**Problem to solve**
Determine how many of the lines below include "backBush", then respond with that number and no other text.

■ ■ ■ ■ ■ ■ ■

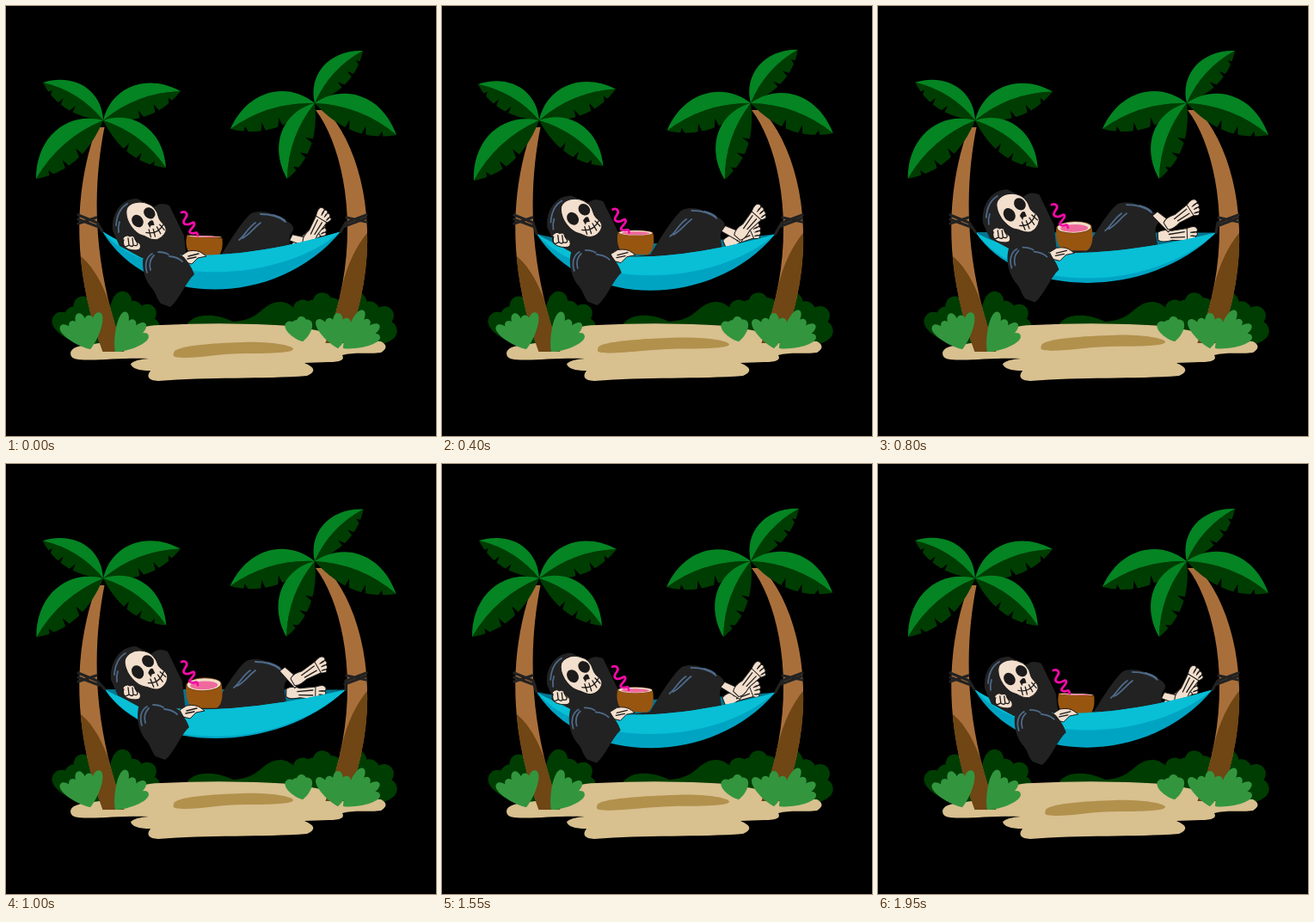
Animation of 500x500 px, one loop 2 s. Source, as an HTML page:

```html
<!DOCTYPE html>
<html lang="en">
<head>
<meta charset="utf-8">
<title>Hammock</title>
<style>
  html, body { margin: 0; width: 100%; height: 100%; overflow: hidden; background: #000; }
  svg { display: block; width: 100vw; height: 100vh; }
  [data-move] { transform-box: fill-box; transform-origin: center; }
  .robe { fill: #222; }
  .fold { fill: none; stroke: #4e6a8a; stroke-width: 1.8; stroke-linecap: round; }
  .bone { fill: #f3dfcd; stroke: #1c1a1a; stroke-width: 1; stroke-linejoin: round; }
  .ink { fill: none; stroke: #1c1a1a; stroke-width: 1.3; stroke-linecap: round; }
  .hole { fill: #1c1a1a; }
  .rope { fill: none; stroke: #222; stroke-width: 3.2; stroke-linecap: round; }
  .lit { fill: #048422; }
  .dim { fill: #003d02; }
  .grass { fill: #33963f; }
  .bark { fill: #a96f3b; }
  .shade { fill: #6f4614; }
</style>
</head>
<body>
<svg viewBox="0 0 500 500">
  <defs>
    <g id="foot">
      <path class="bone" d="M0 -5Q6 -9 16 -6L34 -8Q40 0 36 7L16 5Q4 8 0 4Z"/>
      <path class="bone" d="M34 -8Q44 -12 46 -7T38 -3Q46 -5 46 -1T38 1Q45 0 44 4T36 5Q42 5 41 8T34 7Z"/>
      <path class="ink" d="M13 -2L31 -4M15 2L31 2"/>
    </g>
    <clipPath id="clipL"><path id="trunkL"/></clipPath>
    <clipPath id="clipR"><path id="trunkR"/></clipPath>
  </defs>

  <g id="backBush" class="dim"></g>
  <path class="dim" d="M210 371C218 358 240 356 264 367C285 366 292 358 302 350C318 338 337 343 346 371Z"/>
  <path fill="#d8c08f" d="M75 404C76 391 108 396 132 386C150 377 160 371 180 371Q255 367 335 372C370 378 410 390 436 390Q447 396 436 403C420 405 405 402 391 406Q396 414 375 414L347 415Q366 423 350 430C300 434 235 431 177 436Q160 435 168 424Q147 424 145 416Q150 411 166 410C130 409 105 413 84 411Q75 410 75 404Z"/>
  <path id="shadow" fill="#b2914d"/>

  <use href="#trunkL" class="bark"/>
  <path class="shade" clip-path="url(#clipL)" d="M75 283C96 294 110 315 122 351L140 410H75Z"/>
  <use href="#trunkR" class="bark"/>
  <path class="shade" clip-path="url(#clipR)" d="M425 258C409 275 397 299 391 326L365 400H425Z"/>
  <g id="crownL"></g>
  <g id="crownR"></g>
  <g id="frontBush" class="grass"></g>

  <path id="farSide" fill="#00758f"/>

  <!-- data-move: drift, arc, drop, tilt, squash -->
  <path class="robe" data-move="1 2 7 0 0" d="M122 255C120 236 132 219 150 219L168 228Q176 220 187 225L204 260L208 296L166 302L136 280Z"/>
  <g data-move="3 4 6 0 0">
    <path class="robe" d="M205 292L241 287C250 273 265 247 277 236C286 230 302 234 312 240C325 246 331 251 325 258C320 264 324 272 326 290L250 300Z"/>
    <path class="fold" d="M264 266C270 262 274 252 283 246M268 264C276 260 281 252 289 246M289 236C301 236 311 239 318 245M304 237Q312 239 317 243"/>
  </g>
  <g data-move="2 2 1 -19 0"><use href="#foot" transform="translate(327 275) rotate(-18)"/></g>
  <g data-move="4 0 9 -14 0">
    <path class="bone" d="M323 257L328 251L350 262L345 272Z"/>
    <use href="#foot" transform="translate(341 266) rotate(-44)"/>
  </g>

  <!-- drink -->
  <g data-move="0 6 5 2 -.08">
    <path fill="#985510" d="M204 261L245 263C247 276 244 286 238 288L211 287C204 282 202 272 204 261Z"/>
    <g data-move="0 0 0 0 -.75" fill="#70400d">
      <ellipse cx="224.5" cy="262" rx="20.5" ry="4.2"/>
      <ellipse cx="224.5" cy="262" rx="19.5" ry="3.7" fill="#f0dcc8"/>
      <ellipse cx="224.5" cy="262.6" rx="16" ry="2.6" fill="#ef6a9c"/>
    </g>
  </g>
  <path data-move="0 6 5 0 0" fill="none" stroke="#f50aa8" stroke-width="2.8" stroke-linecap="round" d="M198 235C203 233 206 237 203 241S199 248 204 249S212 244 213 248S204 257 209 259S216 255 217 262"/>

  <path id="nearSide" fill="#00a4c3"/>
  <path id="band" fill="#08bfd6"/>

  <!-- hood, skull and the hand under it -->
  <g data-move="1 1 5 0 0">
    <path class="robe" d="M122 256C120 235 133 219 150 219L174 230L186 256L196 284L156 288L130 274Z"/>
    <path class="fold" d="M126 250C127 237 132 229 139 225M129 258Q128 252 130 246"/>
  </g>
  <g data-move="0 1 5 5 -.05">
    <path class="bone" d="M138 236C137 226 149 221 159 223C169 225 174 231 176 239C178 246 187 247 186 255C185 261 179 267 173 267C167 267 164 264 159 263C150 261 139 249 138 236Z"/>
    <ellipse class="hole" cx="152" cy="246" rx="6.4" ry="8" transform="rotate(-35 152 246)"/>
    <ellipse class="hole" cx="165" cy="235" rx="6.2" ry="7.4" transform="rotate(-45 165 235)"/>
    <path class="hole" d="M164 248Q167 242 170 244L172 249L168 250L167 253Z"/>
    <path class="ink" d="M163 259Q176 261 182 248M166 255L169 264M171 254L174 263M175 251L180 259M178 248L184 254"/>
  </g>
  <g data-move="0 8 5 0 0">
    <path class="bone" d="M128 265Q132 260 136 263Q141 261 142 266L148 272Q150 279 143 279Q133 279 129 274Z"/>
    <path class="ink" d="M129 267Q126 273 131 275L135 273L134 265M135 273Q139 276 140 273L139 265M140 273Q145 275 145 271L142 266"/>
  </g>

  <!-- hanging arm -->
  <g data-move="1 8 2 0 0">
    <path class="bone" d="M195 288L203 283Q214 281 220 286L224 289L214 291L207 298L199 296Z"/>
    <path class="ink" d="M203 289L215 286M202 292L212 290"/>
  </g>
  <g data-move="3 9 3 0 0">
    <path class="robe" d="M149 283C162 276 183 280 195 289C200 295 204 301 207 309C197 318 190 338 179 347L168 343C162 336 163 330 155 322C147 311 145 294 149 283Z"/>
    <path class="fold" d="M152 307C149 298 151 289 158 285M156 304C154 297 156 291 160 287M178 288Q188 289 193 294M165 283Q172 283 177 286"/>
  </g>
  <path id="ropes" class="rope"/>
</svg>
<script>
const LOOP = 2000, STEP = 50;
const $ = id => document.getElementById(id);
const mix = (a, b, u) => a.map((v, i) => v + (b[i] - v) * u);
const quad = (a, c, b, u) => mix(mix(a, c, u), mix(c, b, u), u);
const cubic = (a, b, c, d, u) => mix(quad(a, b, c, u), quad(b, c, d, u), u);
const range = n => [...Array(n).keys()];

// A trunk widens downwards along a curved spine.
function trunk(id, spine, top, bottom) {
  const side = sign => range(21).map(i => {
    const u = i / 20, [x, y] = cubic(...spine, u);
    return [x + sign * (top + (bottom - top) * u * (2 - u)) / 2, y];
  });
  $(id).setAttribute('d', `M${side(-1).concat(side(1).reverse()).join('L')}Z`);
}
trunk('trunkL', [[110, 141], [92, 205], [85, 295], [125, 402]], 9, 25);
trunk('trunkR', [[366, 121], [404, 165], [430, 275], [384, 392]], 12, 25);

// A palm leaf arches upwards over its chord; the dim underside has notches.
function leaf(base, tip) {
  const [dx, dy] = [tip[0] - base[0], tip[1] - base[1]];
  const up = dx > 0 ? 1 : -1;
  const at = (along, rise) => [
    base[0] + dx * along + up * dy * rise,
    base[1] + dy * along - up * dx * rise
  ];
  const rib = at(.5, .17), under = at(.55, -.27);
  const edge = range(41).map(i => {
    const u = i / 40, p = quad(tip, under, base, u);
    return i % 8 === 7 && i < 30 ? mix(p, quad(tip, rib, base, u), .45) : p;
  });
  return `<path class="dim" d="M${base}Q${rib} ${tip}L${edge.join(' ')}Z"/>
    <path class="lit" d="M${base}C${at(.23, .34)} ${at(.69, .36)} ${tip}Q${rib} ${base}Z"/>`;
}
const crown = (id, base, tips) => $(id).innerHTML = tips.map(tip => leaf(base, tip)).join('');
crown('crownL', [113, 133], [[43, 89], [203, 99], [35, 201], [186, 188]]);
crown('crownR', [359, 113], [[415, 52], [261, 143], [454, 150], [327, 201]]);

// A fan of blades growing from one root.
function fan(id, x, y, count, from, to, size, w) {
  $(id).innerHTML += range(count).map(i => {
    const angle = from + (to - from) * i / (count - 1);
    const h = size * (i % 2 ? .9 : 1);
    return `<path transform="translate(${x} ${y}) rotate(${angle})"
      d="M0 0C${-w} ${-h * .3} ${-w * 1.4} ${-h} 0 ${-h}S${w} ${-h * .3} 0 0"/>`;
  }).join('');
}
fan('backBush', 105, 396, 4, -54, 0, 61, 14);
fan('backBush', 126, 396, 4, 10, 62, 65, 14);
fan('backBush', 372, 391, 4, -35, 10, 58, 14);
fan('backBush', 404, 392, 4, 5, 70, 59, 14);
fan('frontBush', 98, 399, 5, -52, 14, 44, 7);
fan('frontBush', 127, 402, 4, 15, 63, 48, 7);
fan('frontBush', 345, 390, 4, -40, 15, 29, 7);
fan('frontBush', 386, 398, 4, -36, 18, 41, 7);
fan('frontBush', 392, 398, 4, 28, 72, 50, 7);

// s runs from 1 (swung near) to -1 (swung far).
const parts = [...document.querySelectorAll('[data-move]')].map(el =>
  [el, ...el.dataset.move.split(' ').map(Number)]);

function hammock(s) {
  const s2 = s * s;
  const left = [110 - 1.5 * s + 3.5 * s2, 265 - 3 * s2];
  const right = [388 - 3 * s + 4 * s2, 265.5 - 3 * s2];
  const down = (x, y) => `C165 ${y} ${x} ${y} ${right}`;
  const back = (x, y) => `C${x} ${y} 165 ${y} ${left}Z`;
  const rim = 300 + 3 * s - 4 * s2;
  const belly = 351 + 7 * s - 6 * s2;
  const crease = 331 - 5 * s - s2;
  const far = 274 + 18 * s + 6 * s2;
  const set = (id, d) => $(id).setAttribute('d', d);
  set('farSide', `M${left}${down(265, far)}${back(265, rim + 4)}`);
  set('nearSide', `M${left}${down(265, rim)}${back(315, belly)}`);
  set('band', `M${left}${down(265, rim)}${back(315, crease)}`);
  set('ropes', `M84 243L106 252L${left}M84 253L105 246M84 248L108 257
    M419 243L395 252L${right}M419 251L396 246M418 247L394 256`);

  const x = 180 + 15 * s2, y = 393 + 4 * s + 3 * s2;
  set('shadow', `M${x} ${y + 3}C${x + 2} ${y - 5} 240 ${y - 8} 275 ${y - 9}
    S334 ${y - 5} 334 ${y - 1}S310 ${y + 4} 280 ${y + 4}
    S${x + 32} ${y + 9} ${x + 14} ${y + 9}S${x} ${y + 6} ${x} ${y + 3}Z`);
}

const wobble = (dt, size, period) =>
  dt < 0 ? 0 : -size * Math.sin(2 * Math.PI * dt / period) * Math.exp(-dt / 350);

function draw(now) {
  const t = Math.floor(now % LOOP / STEP) * STEP;
  const s = Math.cos(2 * Math.PI * t / LOOP);
  hammock(s);
  for (const [el, drift, arc, drop, tilt, squash] of parts) {
    el.style.transform = `translate(${drift * s + arc * s * s}px, ${drop * s}px)
      rotate(${tilt * s}deg) scaleY(${1 + squash * s})`;
  }
  $('crownL').setAttribute('transform', `rotate(${wobble(t - 200, 3, 650)} 113 133)`);
  $('crownR').setAttribute('transform', `rotate(${wobble(t - 350, 4, 900)} 359 113)`);
}

const start = performance.now();
function tick() {
  draw(performance.now() - start);
  requestAnimationFrame(tick);
}
tick();
</script>
</body>
</html>
```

■ ■ ■ ■ ■ ■ ■

**Response area**
5